Symptoms of glycoalkaloid toxicity include drowsiness, rashes, and digestive upsets. Discard green potatoes and do not cook or eat them. Store potatoes in cool, dark cupboards to stop them going green in the first place.
Potatoes are a controversial weight loss food because some people actually view them as fattening.
And while potatoes ARE higher in calories than many vegetables, that doesn’t mean that eating them will automatically lead to weight gain. In fact, as part of a calorie-controlled diet, potatoes could help you lose weight.
A standard serving of potatoes contains about 87 calories, which is significantly less than the same amount of rice, bread, or pasta.
In addition, potatoes are high satiating fiber, and contain resistant starches, which have been shown to improve gut health, leading to lower blood glucose while promoting fat burning.
In addition, the humble potato is loaded with vitamins, minerals, and a host of other beneficial nutrients; they’re very good for you!
Potatoes are rich in calories and carbs, but the real issue is how they’re usually prepared and served. A lot of people deep fry their potatoes or slather them in butter or sour cream. That’s what makes potatoes fattening, rather than the potato itself.

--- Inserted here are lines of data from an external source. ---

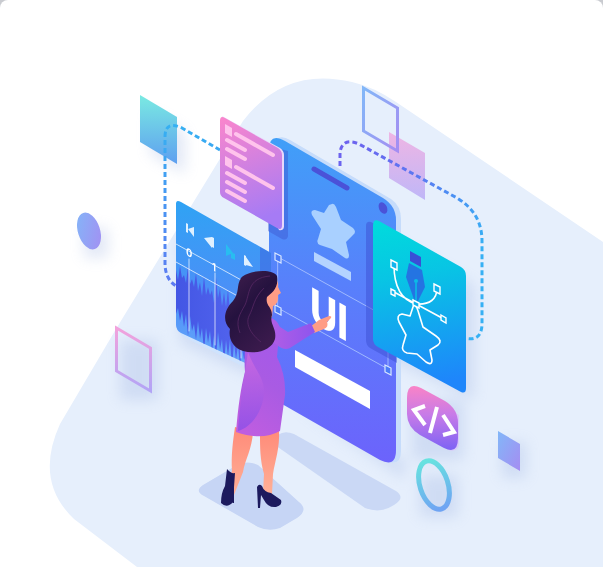
<!DOCTYPE html>
<html lang="en">
<head>
<meta charset="utf-8">
<title>UI design illustration</title>
<style>
:root{--paper:#fff;--corner:#c9cbd0;--backdrop:#e6effc;--shade:#c6d5f5;--cyan:#00d4e0;--teal:#6fe3e0;--sky:#3f9cf5;--blue:#4b7cf8;--violet:#6a66fa;--indigo:#4a52d8;--pink:#f688cf;--lilac:#b57df0;--skin:#ff9d85;--hair:#25123f;--shoe:#1c1a5e;--pale:#cfe2ff}
html,body{margin:0;height:100%;overflow:hidden;background:var(--corner)}
.canvas{display:block;width:603px;height:567px;background:var(--paper);border-radius:8px 8px 0 0}
.outline{fill:none;stroke:#fff;stroke-width:1.6;stroke-linejoin:round;stroke-linecap:round}
.dashes{fill:none;stroke-width:3;stroke-dasharray:5 3}
.ui{font:800 48px Inter,sans-serif;fill:#fff}
.digit{font:700 11px Inter,sans-serif;fill:#fff}
.handle{fill:var(--blue);stroke:#dbe8ff;stroke-width:1.2}
.node{fill:#12b4ee;stroke:#fff;stroke-width:1.4}
</style>
</head>
<body>
<svg class="canvas" viewBox="0 0 603 567" role="img" aria-label="A woman designs a mobile interface on a giant phone surrounded by floating panels">
<defs>
<linearGradient id="phone-fill" x1="0" y1="0" x2="0" y2="1"><stop stop-color="#409ff8"/><stop offset=".45" stop-color="#5880fb"/><stop offset="1" stop-color="#6c63fc"/></linearGradient>
<linearGradient id="card-fill" x1="0" y1="0" x2=".2" y2="1"><stop stop-color="#fb86cc"/><stop offset="1" stop-color="#a67bf5"/></linearGradient>
<linearGradient id="vector-fill" x1="0" y1="0" x2=".1" y2="1"><stop stop-color="#00dcdc"/><stop offset=".35" stop-color="#08c5e4"/><stop offset="1" stop-color="#1e86fb"/></linearGradient>
<linearGradient id="audio-fill" x1="0" y1="0" x2="0" y2="1"><stop stop-color="#2fa3f4"/><stop offset=".5" stop-color="#4a90f7"/><stop offset="1" stop-color="#6aa9fb"/></linearGradient>
<linearGradient id="wave-fill" x1="0" y1="0" x2="1" y2="0"><stop stop-color="#4356e4"/><stop offset="1" stop-color="#5b6cf4"/></linearGradient>
<linearGradient id="code-fill" x1="0" y1="0" x2="0" y2="1"><stop stop-color="#fa83c6"/><stop offset=".45" stop-color="#c77be8"/><stop offset="1" stop-color="#7d62f4"/></linearGradient>
<linearGradient id="dress-fill" x1=".6" y1="0" x2=".3" y2="1"><stop stop-color="#a458ec"/><stop offset=".5" stop-color="#a95be3"/><stop offset="1" stop-color="#bf5de0"/></linearGradient>
<linearGradient id="fold-fill" x1="0" y1="0" x2="0" y2="1"><stop stop-color="#d06be0"/><stop offset="1" stop-color="#8a4fe8"/></linearGradient>
<linearGradient id="sleeve-fill" x1="0" y1="0" x2="1" y2="0"><stop stop-color="#b95fe4"/><stop offset="1" stop-color="#8d55ee"/></linearGradient>
<linearGradient id="hair-fill" x1="0" y1="0" x2=".6" y2="1"><stop stop-color="#43204f"/><stop offset=".5" stop-color="#25123f"/><stop offset="1" stop-color="#3a1a4c"/></linearGradient>
<linearGradient id="leg-fill" x1="0" y1="0" x2="0" y2="1"><stop stop-color="#ff8a78"/><stop offset="1" stop-color="#ffb097"/></linearGradient>
<linearGradient id="mint-fill" x1="0" y1="0" x2="0" y2="1"><stop stop-color="#7aeae2"/><stop offset="1" stop-color="#5e9ff0"/></linearGradient>
<linearGradient id="haze-fill" x1="0" y1="0" x2="0" y2="1"><stop stop-color="#f2a2dc"/><stop offset="1" stop-color="#b2a4f6"/></linearGradient>
<linearGradient id="blue-fill" x1="0" y1="0" x2="1" y2="1"><stop stop-color="#82b7f8"/><stop offset="1" stop-color="#a58df2"/></linearGradient>
<linearGradient id="ring-fill" x1="0" y1="0" x2="0" y2="1"><stop stop-color="#67e2e0"/><stop offset="1" stop-color="#6fa4f3"/></linearGradient>
<linearGradient id="dash-fill" gradientUnits="userSpaceOnUse" x1="0" y1="125" x2="0" y2="340"><stop stop-color="#35b0f2"/><stop offset="1" stop-color="#6b68f2"/></linearGradient>
<linearGradient id="dash-right" gradientUnits="userSpaceOnUse" x1="340" y1="150" x2="480" y2="250"><stop stop-color="#6d62ee"/><stop offset=".45" stop-color="#5b78f2"/><stop offset="1" stop-color="#36b0f4"/></linearGradient>
<filter id="soft" x="-50%" y="-50%" width="200%" height="200%"><feGaussianBlur stdDeviation="7"/></filter>
<path id="star" d="M332 204q2-1 4 3l5 13 12 8q4 4 0 7l-7 7 3 13q0 5-4 3l-13-9-12-4q-4-2-2-6l3-10-9-14q-2-5 3-5l9 3 5-8z"/>
<clipPath id="audio-clip"><path d="M176 204q0-5 5-2l90 51v122l-90-42q-5-3-5-8z"/></clipPath>
</defs>

<path id="backdrop" fill="var(--backdrop)" d="M137 567 74 519Q34 481 60 424L116 329 243 121Q285 66 352 82 374 87 396 102L603 242V567z"/>

<g id="floor-shadows" fill="var(--shade)">
<path d="M272 443q7-15 22-9l102 57q10 7-2 14-13 9-29 3z" opacity=".85"/>
<path d="M203 485l34-20q11-5 21 0l41 37q10 8-2 16l-17 10q-11 4-22-1l-54-31q-10-5-1-11z"/>
</g>

<g id="ambient-shadows" filter="url(#soft)" fill="#8ea6dc" opacity=".25">
<path d="M150 112l35 20v42l-35-20zM84 228h24v30H84zM120 340h38v60h-38zM502 442h24v36h-24zM420 475h38v42h-38zM412 400h52v60h-52zM180 230l90 50v105l-90-42zM380 235l94 50v115l-94-45zM290 400l115 60v20z"/>
</g>

<g id="floating-shapes">
<path fill="url(#mint-fill)" d="M140 95l37 22v47l-37-22z"/>
<path fill="url(#haze-fill)" opacity=".75" d="M389 132l36 21v47l-36-22z"/>
<path fill="none" stroke="url(#blue-fill)" stroke-width="3" d="M363.500 88l34 20v43l-34-20z"/>
<path fill="none" stroke="url(#haze-fill)" stroke-width="3" d="M116.500 328l34 20v43l-34-20z"/>
<ellipse fill="url(#blue-fill)" cx="89" cy="231" rx="11" ry="19" transform="rotate(-18 89 231)"/>
<path fill="url(#blue-fill)" d="M498 431l22 13v27l-22-13z"/>
<ellipse fill="none" stroke="url(#ring-fill)" stroke-width="5" cx="434" cy="485" rx="14" ry="25" transform="rotate(-18 434 485)"/>
</g>

<g id="connectors" class="dashes">
<path stroke="url(#dash-fill)" d="M220 150l-38-22q-17-8-17 9v126q0 16 11 23"/>
<path stroke="url(#dash-right)" d="M340 166v-14q3-15 19-8l98 54q25 15 25 43v84q-1 17-17 13"/>
</g>

<g id="phone">
<path fill="#c6dcfb" d="M276 139q6-4 14 1l101 59q10 7 10 20v232q0 14-12 11z"/>
<path fill="url(#phone-fill)" d="M269 150q0-18 16-9l98 57q13 8 13 22v230q0 18-16 10l-98-56q-13-8-13-21z"/>
<path fill="none" stroke="var(--indigo)" stroke-width="5" stroke-linecap="round" d="M314 169l33 19"/>
<ellipse fill="var(--indigo)" cx="383" cy="208" rx="4" ry="6" transform="rotate(-25 383 208)"/>
<use href="#star" fill="#a9d0ff"/>
<path fill="#b4d3ff" d="M314 252l37 20v9l-37-20z"/>
<g id="selection-frame">
<path class="outline" style="stroke:#9fb9ff;stroke-width:1" d="M278 257l110 61v51l-110-61z"/>
<path class="handle" d="M275 253l6 3v7l-6-3zM385 314l6 3v7l-6-3zM385 365l6 3v7l-6-3zM275 305l6 3v7l-6-3z"/>
</g>
<text class="ui" transform="matrix(1 .56 0 1 310 321)" textLength="38" lengthAdjust="spacingAndGlyphs">UI</text>
<path fill="#fff" d="M295 350l75 41v18l-75-42z"/>
</g>

<g id="text-card">
<path fill="#3c55cf" opacity=".45" d="M268 146l20 5v85q-1 5-6 3l-14-8z"/>
<path fill="#e8d8fb" d="M222 116l58 32q4 3 4 7v72q-1 4-5 3z"/>
<path fill="url(#card-fill)" d="M220 121q0-6 5-3l53 30q4 3 4 7v70q0 6-5 3l-53-30q-4-2-4-6z"/>
<g fill="#ffc3ec">
<path d="M225 124l7 4v9l-7-4zM225 156l7 4v9l-7-4z"/>
<path fill="none" stroke="#ffc3ec" stroke-width="4" stroke-linecap="round" d="M236 134l37 21M227 140l18 10M227 149l18 10M236 167l37 21M227 173l18 10M227 182l18 10M227 191l18 10"/>
</g>
</g>

<g id="audio-panel">
<path fill="#cfe3fd" d="M178 330l92 46v4l-88-44z"/>
<path fill="url(#audio-fill)" d="M176 204q0-5 5-2l90 51v122l-90-42q-5-3-5-8z"/>
<path fill="#3d55d6" opacity=".4" d="M260 247l11 6v72l-11-6z"/>
<g clip-path="url(#audio-clip)">
<path fill="url(#wave-fill)" d="M176 270l2 10 2-14 2 12 2-3 2 8 2-17 2 18 2-5 2 8 2-14 2 18 2-9 2 14 2-20 2 19 2-8 2 8 2-5 2 13 2-26 2 21 2-10 2 18 2-14 2 15 2-18 2 22 2-7 2 9 2-19 2 22 2-9 2 11 2-12 2 19 2-7 4 12 4-8 4 14 4-10 4 16 4-6 4 12v28l-4-6-4 8-4-16-4 8-4-14-4 12-4-16-4 8-2-12-2 19-2-22-2 15-2-17-2 24-2-28-2 18-2-17-2 24-2-25-2 11-2-18-2 26-2-23-2 17-2-21-2 12-2-15-2 23-2-23-2 11-2-18-2 19-2-16-2 7-2-15-2 20-2-22-2 13-2-16-2 10-2-13-2 6z"/>
<path class="outline" style="stroke-width:1" opacity=".7" d="M189 259v72M215 273v72M241 288v70M176 262l96 53M176 244l96 53"/>
</g>
<g id="transport-controls" fill="#dff0ff">
<path d="M186 223l2 1v9l-2-1zM194 227v10l-6-8zM212 237v11l-8-10zM212 237l2 1v10l-2-1zM246 257l7 10-7-2zM244 255l2 1v10l-2-1z"/>
<path fill="#28bdf0" d="M226 244l7 9-7 3zM231 252l4 2v6l-4-2z"/>
</g>
<text class="digit" transform="matrix(.85 .45 0 1 186 255)">0</text>
<text class="digit" transform="matrix(.85 .45 0 1 212 270)">1</text>
</g>

<g id="vector-panel">
<path fill="#3c50d4" opacity=".5" d="M366 226q0-5 5-4l26 14v127l-27-15q-4-3-4-8z"/>
<path fill="url(#vector-fill)" d="M373 226q0-8 6-5l82 46q5 3 5 9v112q0 6-5 4l-83-45q-5-3-5-8z"/>
<path fill="#3a4fd6" d="M410 251l11 6v10l-11-6z"/>
<path fill="#2474e2" d="M409 263l13 7 3 17-9 18-10-28z"/>
<path class="outline" style="stroke:#0bbbe6" d="M416 302v-19"/>
<circle fill="#0bbbe6" cx="416" cy="281" r="2"/>
<path class="outline" d="M394 265c0 22 8 35 22 39 14 1 21-5 21-16M394 292l48 26"/>
<path class="outline" d="M415 305q2 2 4 9l4 13 13 9q7 5 2 9l-8 5 2 10q0 6-6 2l-9-8-10-1q-6-2-4-8l3-10-7-13q-3-7 3-8l8 2 3-9q1-3 2-2z"/>
<path class="node" d="M391 260l6 3v7l-6-3zM434 284l6 3v7l-6-3zM413 300l6 3v5l-6-3zM391 289l4 2v5l-4-2zM441 315l5 3v5l-5-3z"/>
</g>

<g id="code-badge">
<path fill="#d9c9fa" d="M413 386q-6 2-5 10l40 54q11 3 11-8v-27z"/>
<path fill="url(#code-fill)" d="M407 398q0-17 14-10l24 13q13 8 13 22v15q0 17-14 10l-24-13q-13-8-13-21z"/>
<path class="outline" style="stroke-width:4;stroke-linecap:butt;stroke-linejoin:miter" d="M425 406l-11 4 11 15M443 415l11 17-11 3M437 407l-7 26"/>
</g>

<g id="woman">
<g id="legs" fill="url(#leg-fill)">
<path d="M235 427l18 5c-1 17-8 28-10 40l-9 23-8-6 6-18c-1-16 1-30 3-44z"/>
<path d="M260 433l19-3c1 18-4 31-6 44l-1 20-9-1 1-19c-4-14-4-27-4-41z"/>
</g>
<g id="shoes" fill="var(--shoe)">
<path d="M227 469q4 5 8 4l-1 14-1 15q-6 7-12 1 0-10 4-17z"/>
<path d="M232 480l2 2v21h-1.500z"/>
<path d="M257 487q2-4 5-1 2 6 9 7l10 7q2 5-5 7-8 1-12-7l-3-5-1 13h-2z"/>
</g>
<path id="face" fill="var(--skin)" d="M266 279l9-2q4 6 3 10l3 6-3 2q1 9-5 11l-1 11-10 3z"/>
<path id="hand" fill="var(--skin)" d="M310 327l9-7 10-4q4 0 1 3l-3 3q2 5-3 7l-10 4z"/>
<path id="dress" fill="url(#dress-fill)" d="M262 315q13 1 16 11 1 15-1 31 9 18 8 38l-5 36q-18 10-44 1 3-38 9-60-2-23 5-46z"/>
<path id="dress-fold" fill="url(#fold-fill)" opacity=".8" d="M248 352c8 22 21 28 14 52-4 14-14 24-24 27 2-27 5-46 10-79z"/>
<path id="sleeve" fill="url(#sleeve-fill)" d="M267 319q9-2 13 8l8 5 23-9 4 9-25 16q-6 3-13-3l-15-12z"/>
<path id="hair" fill="url(#hair-fill)" d="M277 276c-4-8-29-6-36 2-5 8-1 14-8 23-10 10-10 21-3 28-2 9 3 19 13 22 13 4 29-1 32-12 2-11-6-15-3-24 0-9-7-9-5-18 4-4 12-8 10-21z"/>
<path id="hair-strands" fill="none" stroke="#5d2c68" stroke-width="1" opacity=".7" d="M270 276c-23 2-20 18-25 29-5 9-10 16-5 28M264 288c-11 11-10 19-15 28-4 9 3 19 12 26"/>
</g>
</svg>
</body>
</html>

If you want to lose weight, you probably shouldn’t go overboard on potatoes, and definitely need to avoid things like French fries and potato chips.
But, as part of a calorie-controlled diet, potatoes can help you lose weight and improve your general health. And, best of all, they’re cheap and easy to cook.